The classic Amar Chitra Katha comics series is central in many Indian kids’ childhoods. It’s especially popular with children of immigrants, who use it as an entertaining teaching tool to convey cultural and mythological heritage.

The Trilogy as a whole, and KALKI in particular, embody an aesthetic of comic books and panelized story telling. Below, find a few examples of ACK comic pages taken from “The Tales of Vishnu” (and keep and eye out for Garuda!). Every ACK comic begins with a primer on the myth or history, and I’m including that here for reference. (Click to make ’em bigger.)

Interested in seeing more? You can download the ACK Comics app for iOs and Android by clicking HERE.

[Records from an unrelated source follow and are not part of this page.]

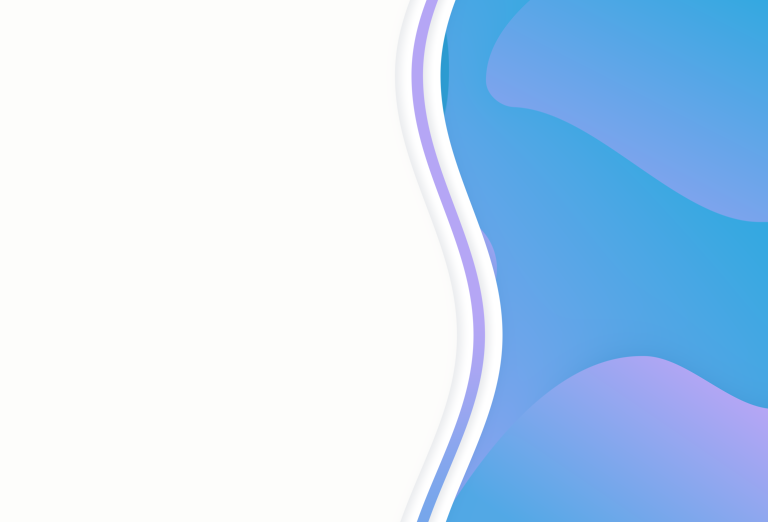
Write a Shadertoy shader that draws this background.

```glsl
// Pale page beside a wavy ribbon edge and flowing blue-lilac liquid shapes.

const float PI = 3.14159265;
const vec3 PAGE = vec3(0.993, 0.991, 0.985);
const vec3 WHITE = vec3(1.0);
const vec3 SHADE = vec3(0.915, 0.922, 0.932);
const vec3 SKY = vec3(0.20, 0.66, 0.88);
const vec3 AZURE = vec3(0.32, 0.66, 0.90);
const vec3 PERIWINKLE = vec3(0.55, 0.64, 0.94);
const vec3 LILAC = vec3(0.71, 0.65, 0.96);
const vec3 TEAL = vec3(0.13, 0.60, 0.80);
const vec3 SHADOW = vec3(0.18, 0.52, 0.76);

// Coverage of the negative side of a distance, softened over one pixel
float cover(float dist, float px) {
    return 1.0 - smoothstep(-px, px, dist);
}

// Shadow that fades away outside a shape
float softShadow(float dist, float width) {
    return exp(-max(dist, 0.0) / width);
}

// Linear blend along a direction, starting at a point
vec3 ramp(vec3 from, vec3 to, vec2 p, vec2 start, vec2 slope) {
    return mix(from, to, clamp(dot(p - start, slope), 0.0, 1.0));
}

// Intersection of two half planes with a rounded corner
float roundIntersect(float a, float b, float r) {
    vec2 q = vec2(a, b) + r;
    return min(max(q.x, q.y), 0.0) + length(max(q, 0.0)) - r;
}

// Sideways sway shared by all ribbon edges
float sway(float y) {
    float low = max(0.358 - y, 0.0) / 0.358;
    float high = max(y - 0.856, 0.0) / 0.144;
    return -0.0594 * cos(PI * (y - 0.856) / 0.498)
        - 0.0115 * low * low + 0.006 * high * high;
}

// Hanging drop in the upper right
float upperDrop(vec2 p) {
    float floorY = 0.795 - 0.2203 * smoothstep(0.977, 1.456, p.x);
    float rise = p.y - 0.8467;
    float leftX = 0.931 + 3.6 * rise * rise;
    return roundIntersect((floorY - p.y) * 0.88, leftX - p.x, 0.044);
}

// Rolling hill in the lower right
float lowerHill(vec2 p) {
    float dx = min(p.x - 1.23, 0.0);
    float top = 0.318 - 2.14 * dx * dx
        - 0.1015 * smoothstep(1.233, 1.485, p.x);
    return (p.y - top) / sqrt(1.0 + 18.3 * dx * dx);
}

vec3 liquid(vec2 p, float px) {
    vec3 col = ramp(SKY, PERIWINKLE, p, vec2(1.49, 0.54), vec2(-1.0, -0.77));

    // Small shapes peeking out from behind the ribbon
    float sliver = (length((p - vec2(0.843, 0.866)) / vec2(0.0172, 0.096)) - 1.0) * 0.0172;
    col = mix(col, TEAL, 0.8 * cover(sliver, px));
    float bump = length(p - vec2(0.843, 0.485)) - 0.109;
    vec3 bumpCol = ramp(PERIWINKLE, LILAC, p, vec2(0.95, 0.44), vec2(0.0, 7.0));
    col = mix(col, bumpCol, 0.9 * cover(bump, px));

    // Upper drop, blending into the sky tone at the top
    float drop = upperDrop(p);
    col = mix(col, SKY, 0.25 * softShadow(drop, 0.04));
    vec3 dropCol = ramp(SKY, PERIWINKLE, p, vec2(1.47, 1.0), vec2(-0.92, -1.8));
    col = mix(col, dropCol, cover(drop, px));

    // Lower hill with a shadow cast above its crest
    float hill = lowerHill(p);
    float crest = smoothstep(0.95, 1.2, p.x);
    col = mix(col, SHADOW, 0.23 * crest * softShadow(hill, 0.03));
    vec3 hillCol = ramp(AZURE, LILAC, p, vec2(0.92, 0.042), vec2(1.25, 1.83));
    return mix(col, hillCol, cover(hill, px));
}

void mainImage(out vec4 fragColor, in vec2 fragCoord) {
    vec2 p = fragCoord / iResolution.y;
    float px = 0.75 / iResolution.y;
    float across = p.x - sway(p.y);

    // Ribbon layers from left to right
    vec3 outerBand = mix(SHADE, WHITE, smoothstep(0.810, 0.842, across));
    vec3 innerBand = mix(SHADE, WHITE, smoothstep(0.866, 0.893, across));
    vec3 stripe = mix(vec3(0.46, 0.65, 0.92), LILAC, smoothstep(-0.03, 0.42, p.y));
    vec3 flow = liquid(p, px);
    flow = mix(flow, SHADOW, 0.12 * softShadow(across - 0.9033, 0.012));

    vec3 col = mix(PAGE, SHADE, 0.18 * softShadow(0.8161 - across, 0.006));
    col = mix(outerBand, col, cover(across - 0.8161, px));
    col = mix(stripe, col, cover(across - 0.8477, px));
    col = mix(innerBand, col, cover(across - 0.8697, px));
    col = mix(flow, col, cover(across - 0.9033, px));
    fragColor = vec4(col, 1.0);
}
```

Members of Company One’s artistic and production teams can access a full version of the “Tales of Vishnu” comic by visiting the “Research Sources” page in the “C1 BIZ” Menu above, or by clicking HERE.